Copy out every line from the records that includes "html".

-- Opening Marker --

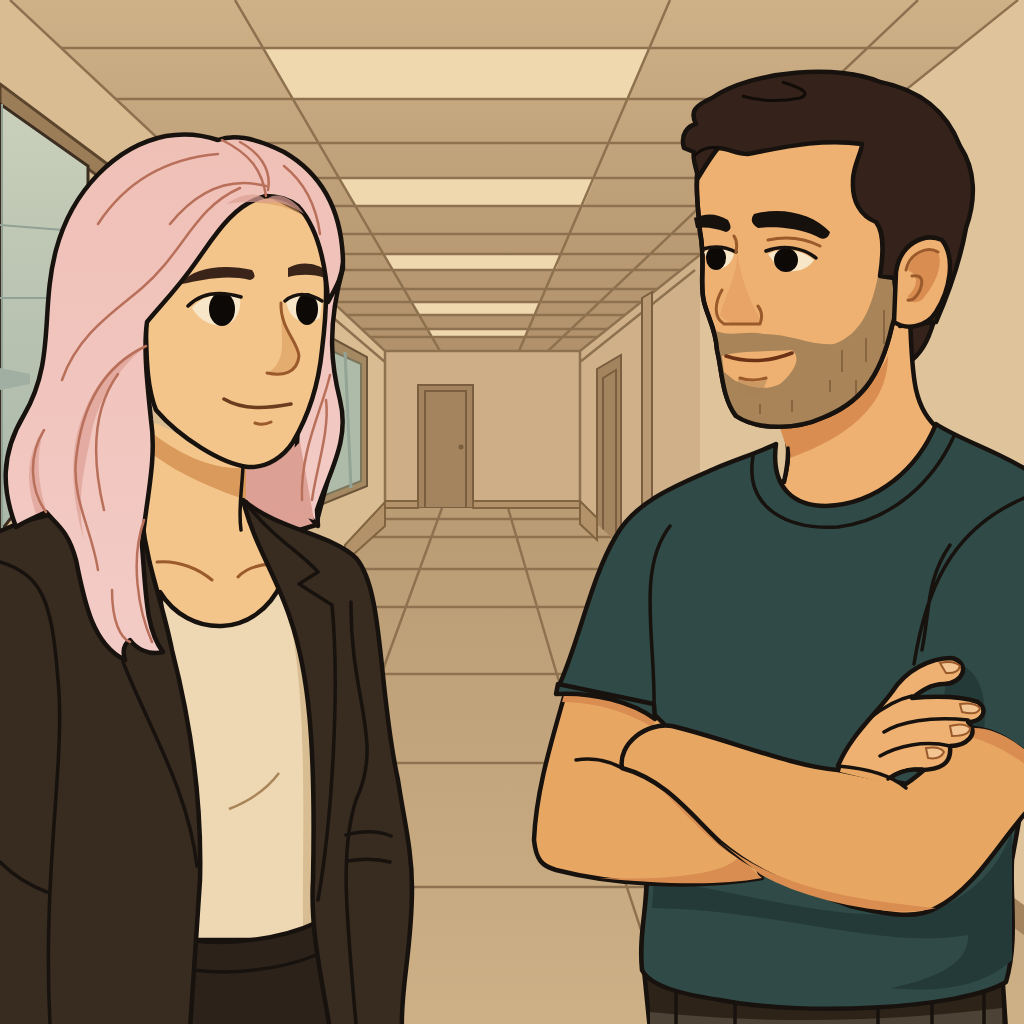
<!DOCTYPE html>
<html lang="en">
<head>
<meta charset="utf-8">
<title>Corridor conversation</title>
<style>
:root{--ink:#17120e;--wall:#d9bc92;--wall-light:#dfc49b;--ceiling:#c3a47c;--light:#efd8ad;--seam:#8e7250;--floor:#c9ab82;--door:#a4845f;--glass:#b9c4b3;
--hair:#f1c5bd;--hair-shade:#dda094;--hair-line:#b9705a;--skin-a:#f4c58a;--skin-a-shade:#d99a5b;--blazer:#382b20;--top:#eed8b4;
--skin-b:#eeb171;--skin-b-shade:#d98d50;--arm:#e8a663;--brown:#35221a;--beard:#a98458;--shirt:#2f4a47;--shirt-shade:#243a38;--belt:#2e2318}
html,body{margin:0;height:100%;overflow:hidden;background:var(--wall)}
svg{display:block;width:1024px;height:1024px}
.seam{fill:none;stroke:var(--seam);stroke-width:2.5}
.ink{stroke:var(--ink);stroke-width:4.5;stroke-linejoin:round;stroke-linecap:round}
.line{fill:none;stroke:var(--ink);stroke-width:3.5;stroke-linecap:round;stroke-linejoin:round}
.strand{fill:none;stroke:var(--hair-line);stroke-width:2.5;stroke-linecap:round}
.crease{fill:none;stroke:#9a5a2c;stroke-width:3;stroke-linecap:round;stroke-linejoin:round}
</style>
</head>
<body>
<svg viewBox="0 0 1024 1024" role="img" aria-label="A woman with pink hair and a bearded man with crossed arms face each other in an office corridor">
<defs>
<clipPath id="ceiling-area"><path d="M0 0H1018L580 351H385L10 0Z"/></clipPath>
<clipPath id="floor-area"><path d="M385 508H580L1024 925V1024H0V870Z"/></clipPath>
<linearGradient id="floor-tone" x1="0" y1="0" x2="0" y2="1"><stop offset="0" stop-color="#b99b74"/><stop offset="1" stop-color="#ceb087"/></linearGradient>
<linearGradient id="ceiling-tone" x1="0" y1="0" x2="0" y2="1"><stop offset="0" stop-color="#cfb188"/><stop offset="1" stop-color="#b0916b"/></linearGradient>
<linearGradient id="glass-tone" x1="0" y1="0" x2="0" y2="1"><stop offset="0" stop-color="#c9cfba"/><stop offset="1" stop-color="#a9b7a9"/></linearGradient>
<linearGradient id="hair-tone" x1="0" y1="0" x2="0" y2="1"><stop offset="0" stop-color="#efc0b6"/><stop offset="1" stop-color="#f3cbc6"/></linearGradient>
<clipPath id="man-face"><path id="man-face-shape" d="M700 150C694 185 698 205 700 232C706 262 699 282 704 302C708 318 716 330 717 350C722 370 722 398 736 416C760 432 800 428 822 418C858 404 880 380 892 326L920 240L880 130L740 120Z"/></clipPath>
</defs>

<g id="corridor">
<rect width="1024" height="1024" fill="var(--wall)"/>
<path d="M580 351L1018 0H1024V930L580 508Z" fill="var(--wall-light)"/>
<path d="M580 351L700 255V620L580 508Z" fill="#cfb088"/>
<path d="M385 351H580V508H385Z" fill="#cdae86"/>
<g clip-path="url(#ceiling-area)">
<rect width="1024" height="352" fill="url(#ceiling-tone)"/>
<g fill="var(--light)"><path d="M263 48H650L628 99H293Z"/><path d="M339 178H595L583 206H355Z"/><path d="M383 254H561L556 270H392Z"/><path d="M411 302H541L535 315H419Z"/><path d="M427 329H529L526 337H432Z"/></g>
<path class="seam" d="M0 48H1024M0 99H1024M0 143H1024M0 178H1024M0 206H1024M0 234H1024M0 254H1024M0 270H1024M0 289H1024M0 302H1024M0 315H1024M0 329H1024M0 337H1024M235 0L440 351M670 0L519 351M918 0L548 351"/>
</g>
<path class="seam" d="M10 0L385 351H580L1018 0M385 351V508M580 351V508M580 362L695 270M385 362L330 315"/>
<path d="M0 84L110 166V185L0 104Z" fill="#9b7d58" stroke="#5c452d" stroke-width="3"/>
<path d="M0 104L88 166V420L0 532Z" fill="url(#glass-tone)" stroke="#3b2d20" stroke-width="3"/>
<path d="M0 225L88 232M0 298H70M2 104V530" fill="none" stroke="#91a196" stroke-width="2"/>
<path d="M0 368L30 374V384L0 390Z" fill="#a1afa3"/>
<path d="M330 337L367 357V486L318 506Z" fill="#a58963" stroke="#6d553a" stroke-width="2"/>
<path d="M330 350L361 364V481L318 498Z" fill="#aebba8" stroke="#7c765c" stroke-width="2"/>
<path d="M345 352L351 488" stroke="#93a497" stroke-width="3"/>
<g fill="var(--door)" stroke="#7b5e3f" stroke-width="2">
<path d="M418 385H473V508H418Z"/><path d="M425 391H466V508H425Z"/><path d="M597 369L621 355V548L597 535Z"/><path d="M603 378L616 370V545L603 538Z"/><path d="M642 298L652 292V570H642Z" fill="#b99a72"/>
</g>
<circle cx="461" cy="447" r="2.5" fill="#7b5e3f"/>
<g clip-path="url(#floor-area)"><rect y="508" width="1024" height="516" fill="url(#floor-tone)"/>
<path class="seam" d="M0 519H1024M0 537H1024M0 569H1024M0 607H1024M0 674H1024M0 763H1024M0 887H1024M442 508L385 664L260 1024M508 508L557 675L672 1024"/></g>
<path d="M385 502V526L345 562V545ZM385 501H418V508H385ZM473 501H580V508H473ZM580 501L597 518V540L580 524ZM621 540L660 575V600L621 562Z" fill="#b39269" stroke="#80643f" stroke-width="2"/>
<path d="M1010 895L1024 905V935L1010 925Z" fill="#a4845f"/>
</g>

<g id="woman">
<path class="ink" fill="var(--hair-shade)" d="M240 440L320 380C350 420 332 460 316 525L250 545Z"/>
<path class="ink" fill="url(#hair-tone)" d="M262 150C320 166 342 220 343 268C326 330 332 368 340 400C350 440 330 470 317 510L318 526C290 500 296 450 300 400Z"/>
<path d="M246 468C262 470 286 458 300 442L314 520L246 500Z" fill="var(--hair-shade)"/>
<path class="strand" d="M330 375C322 410 300 450 302 500M326 400C330 430 316 470 312 500"/>
<path fill="var(--skin-a)" d="M148 420L242 462V495L290 580L262 640H190L140 560Z"/>
<path fill="var(--skin-a-shade)" d="M148 430C180 455 212 470 246 468V500C218 490 180 476 150 452Z"/>
<path class="line" d="M243 466C242 490 238 510 241 530"/>
<path class="crease" d="M157 562C180 560 200 570 212 580M238 577C246 568 258 565 270 564"/>
<path class="ink" fill="var(--top)" d="M160 592C188 638 256 640 282 582C300 640 318 720 318 940H192Z"/>
<path d="M292 630C308 720 302 840 303 928L320 938V720Z" fill="#d9bd92"/>
<path d="M229 809Q262 796 279 773" fill="none" stroke="#a98457" stroke-width="2.5"/>
<path class="ink" fill="#2d2219" d="M190 940C230 945 280 940 318 922L330 1030H186Z"/>
<path class="line" d="M194 970C230 975 280 970 316 955"/>
<path class="ink" fill="var(--blazer)" d="M-6 534C30 516 60 514 96 502L142 520C148 570 162 600 172 650C190 720 202 800 200 880L190 1030H-6Z"/>
<path class="ink" fill="var(--blazer)" d="M243 500C278 530 332 534 356 558C384 590 378 690 398 780C404 820 412 850 412 888C412 950 400 990 402 1030H330C322 980 310 930 313 880C316 740 308 670 290 618C276 575 254 545 243 500Z"/>
<path class="line" d="M0 562C42 575 52 600 58 680C66 760 42 870 50 1024M0 862Q20 882 47 892M123 662C150 730 188 790 197 866M248 506C276 540 300 552 318 572L299 584L332 605C340 690 332 820 318 900M351 602C350 700 384 740 356 800C340 850 346 910 356 1024M346 835Q372 828 391 836M348 861Q370 857 390 862"/>
<path class="ink" fill="var(--skin-a)" d="M146 320C146 365 148 390 156 410C180 438 222 464 248 467C268 468 284 456 293 442C306 420 318 390 322 350C328 300 330 260 310 216L268 194L226 200Z"/>
<path fill="var(--skin-a-shade)" d="M224 206Q268 180 304 216Q270 196 224 206ZM281 300C278 325 298 345 300 358C296 376 282 376 266 374Q282 365 282 345Z" opacity=".55"/>
<g id="woman-features">
<path fill="#f8e6c8" d="M192 308C204 294 222 292 240 298C242 312 234 326 220 326C206 324 198 318 192 308ZM286 300C296 292 312 294 322 302L320 318C302 328 288 318 286 300Z"/>
<ellipse cx="222" cy="309" rx="13" ry="17" fill="#0d0907"/><ellipse cx="307" cy="309" rx="11" ry="16" fill="#0d0907"/>
<path class="line" d="M188 306C204 290 224 292 241 297M285 301C296 292 310 293 322 301"/>
<path fill="#3a2419" d="M180 284C194 266 226 264 252 270Q258 278 250 280C226 274 202 280 182 284ZM288 268C302 260 318 264 325 270V278C314 274 300 274 288 277Z"/>
<path class="crease" d="M281 303C280 328 298 342 299 356C297 374 282 376 267 373"/>
<path class="line" stroke-width="3" style="stroke:#6b3d1e" d="M224 399C244 411 270 408 291 404"/>
<path class="crease" d="M255 423Q263 426 271 422"/>
</g>
<path class="ink" fill="url(#hair-tone)" d="M266 196C232 204 212 240 196 262C178 288 160 306 147 322C143 350 148 390 151 420C157 460 146 500 142 545C146 595 146 630 163 652C148 656 136 648 130 640C124 644 122 650 125 660C92 644 84 600 76 560C68 530 56 524 46 512C38 516 28 520 16 527C2 490 0 455 24 415C56 360 40 310 56 250C72 190 116 146 166 136C190 132 206 136 218 140C240 132 268 144 284 152C322 174 342 210 343 262C342 276 338 284 328 302C326 266 318 228 298 206C290 200 278 196 266 196Z"/>
<path fill="var(--hair-shade)" opacity=".7" d="M146 346C118 356 92 382 78 430C70 460 72 500 84 540C76 500 84 470 92 430C100 395 122 365 146 346ZM44 430C28 450 24 480 36 514L46 510C40 490 34 460 44 430ZM226 204C244 192 258 192 266 200C276 190 294 198 304 214C290 204 278 201 266 203C250 201 238 202 226 204Z"/>
<path class="strand" d="M222 140C250 154 262 170 266 196M268 190C272 168 258 152 240 142M218 154C172 158 128 178 98 224M266 186C228 176 196 192 170 224M240 188C194 208 184 252 142 288C114 312 78 334 62 380M146 346C108 364 82 400 76 460C72 500 92 530 98 570M118 374C92 410 92 460 104 510M44 430C28 456 30 490 46 512M144 520C130 560 138 610 152 642M112 590C112 620 120 638 130 642M284 166Q314 190 320 234"/>
</g>

<g id="man">
<path class="ink" fill="var(--brown)" d="M900 320L936 314C930 336 924 350 912 360Z"/>
<path class="ink" fill="var(--skin-b)" d="M780 420C790 440 790 455 784 482L760 480C770 530 900 520 940 430C914 410 912 380 910 316L890 290Z"/>
<path fill="var(--skin-b-shade)" d="M780 428C830 420 868 396 888 356C888 410 840 440 790 458Z"/>
<path class="ink" fill="var(--belt)" d="M644 970H1002L1006 1030H650Z"/>
<path d="M650 1012Q820 1030 1002 1008V1030H650Z" fill="#4c4235"/>
<path class="line" d="M676 988V1024M735 1000V1024M878 1004V1024M932 1000V1024M984 988V1024"/>
<path class="ink" fill="var(--shirt)" d="M776 444C770 490 796 506 826 506C878 504 918 468 936 424C960 440 1000 452 1030 472V760L1012 860C1010 900 1018 940 1006 982C960 1010 800 1016 720 1000C680 994 650 986 642 970C638 930 650 900 646 860L652 712L558 688C580 640 590 580 616 536C636 500 680 484 716 468C740 458 760 452 776 444Z"/>
<path d="M654 880C740 890 820 920 910 914C960 910 1000 870 1012 830V960C980 990 930 992 890 988C930 980 970 965 968 935C880 950 780 910 652 908Z" fill="var(--shirt-shade)"/>
<path class="line" d="M753 456C744 510 790 530 838 527C894 520 934 480 954 436M670 526C636 570 656 640 654 712M1024 498C950 530 926 590 914 664M950 545C926 580 930 610 922 650"/>
<path fill="var(--shirt-shade)" d="M950 660Q990 670 984 730L940 720Z"/>

<g id="crossed-arms">
<path class="ink" fill="var(--arm)" d="M566 690C552 740 536 790 534 840C536 860 542 866 556 870C610 884 690 890 762 878L720 780L654 714Z"/>
<path d="M566 688Q620 694 654 714V728Q610 702 562 702ZM660 788C690 820 720 850 738 858C720 876 660 880 600 878C660 884 720 886 762 878Z" fill="var(--skin-b-shade)"/>
<path class="ink" fill="var(--shirt)" d="M558 684L556 694C594 692 632 702 655 719L654 704Z"/>
<path class="ink" fill="var(--arm)" d="M622 768C618 744 646 722 672 726C730 740 790 766 838 770L906 784C930 768 950 744 974 728C996 730 1012 742 1030 756V808C1000 840 976 888 936 908C916 920 884 914 850 906C800 888 760 876 720 842C690 814 666 780 622 768Z"/>
<path d="M720 842C780 890 860 900 936 908C890 920 800 898 760 874ZM974 728Q1000 728 1030 754V768Q1000 744 966 736Z" fill="var(--skin-b-shade)"/>
<path class="line" d="M576 760Q600 756 622 768"/>
<path class="ink" fill="var(--skin-b)" d="M838 766C850 736 876 714 892 692C906 670 930 658 952 658C972 664 962 684 944 684C930 684 920 692 912 698C936 696 960 696 978 702C990 712 980 722 968 722C980 734 966 746 950 746C952 764 940 770 920 770C906 768 896 774 886 780Z"/>
<path d="M842 764L890 776L906 788L840 772Z" fill="var(--arm)"/>
<path class="line" d="M912 696C894 700 880 710 870 718M968 720C930 716 900 722 884 732M950 746C924 740 898 746 880 756M838 766C862 768 890 774 906 788M888 779Q900 768 922 769"/>
<g fill="#f3c593" stroke="#9a5a2c" stroke-width="2"><path d="M940 663Q954 660 960 666Q958 674 946 673Z"/><path d="M960 704Q974 702 980 708Q978 716 962 712Z"/><path d="M950 726Q964 722 970 728Q970 736 952 736Z"/><path d="M926 748Q940 746 944 752Q940 760 928 758Z"/></g>
</g>

<g id="man-head">
<use href="#man-face-shape" fill="var(--skin-b)" class="ink"/>
<g clip-path="url(#man-face)">
<path fill="var(--beard)" d="M714 330C730 338 744 330 764 334C790 334 812 346 834 344C862 334 872 306 878 276L900 270V430H730L718 370Z"/>
<path fill="var(--skin-b)" d="M722 356C740 350 770 352 792 350C802 358 794 372 780 384C764 392 746 386 734 380L724 372Z"/>
<path d="M738 378Q754 386 768 378L760 396Q746 398 738 390Z" fill="var(--beard)" opacity=".5"/>
<path d="M842 350V372M866 338V362M884 310V344M830 380V392M856 380V400M792 400V412M760 404V414" stroke="#876540" stroke-width="2"/>
<path d="M736 240C742 270 724 296 720 316Q736 330 762 322C748 300 738 270 736 240Z" fill="var(--skin-b-shade)" opacity=".35"/>
</g>
<use href="#man-face-shape" fill="none" class="ink"/>
<path fill="#f8e6c8" d="M704 252Q722 244 734 254Q730 270 712 270ZM768 254C784 246 802 250 814 260C806 272 790 274 778 268Z"/>
<ellipse cx="716" cy="258" rx="10" ry="12" fill="#0d0907"/><ellipse cx="786" cy="260" rx="12" ry="12" fill="#0d0907"/>
<path class="line" d="M703 249Q720 244 736 252M766 251C784 244 804 248 816 258"/>
<path class="crease" d="M734 236Q738 242 736 252M768 240Q796 234 820 246M722 290C714 304 714 318 724 324Q744 324 760 324Q764 314 758 306"/>
<path fill="#17110d" d="M694 218Q712 210 728 220Q734 230 726 232Q710 226 696 228ZM754 214C782 206 814 214 830 232C828 240 822 240 816 236C798 228 776 226 758 228Q748 222 754 214Z"/>
<path class="line" style="stroke:#6b3216" d="M726 356C750 364 774 360 792 353"/>
<path class="crease" d="M740 378Q752 382 766 378"/>
<path class="ink" fill="var(--brown)" d="M698 178C696 166 692 158 694 152L684 148C680 134 688 126 696 124C690 112 694 106 712 98C752 70 840 64 880 82C930 92 950 120 960 146C976 170 976 200 966 228C960 262 950 290 936 322L900 326L894 278L880 276C884 250 884 232 876 222C860 216 852 200 853 182C852 168 862 152 862 144C820 138 780 148 748 154C736 154 728 148 718 148C710 158 704 168 698 178Z"/>
<path d="M742 96Q770 104 800 98Q816 92 782 82M718 148C708 146 700 150 694 156" fill="none" stroke="#120c08" stroke-width="3"/>
<path class="ink" fill="var(--skin-b)" d="M896 272C900 244 924 232 942 240C956 258 950 290 936 312C926 328 906 330 894 322Z"/>
<path fill="var(--skin-b-shade)" d="M908 270C912 254 926 248 938 252C944 266 934 286 922 300Q910 306 908 296Q920 284 914 274Z"/>
<path class="crease" d="M906 270C910 252 928 246 938 252M912 276Q926 274 920 290Q914 302 908 300"/>
<path class="line" d="M784 482Q790 460 788 448"/>
</g>
</g>
</svg>
</body>
</html>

-- Closing Marker --

[Your solution]:
<!DOCTYPE html>
<html lang="en">
html,body{margin:0;height:100%;overflow:hidden;background:var(--wall)}
</html>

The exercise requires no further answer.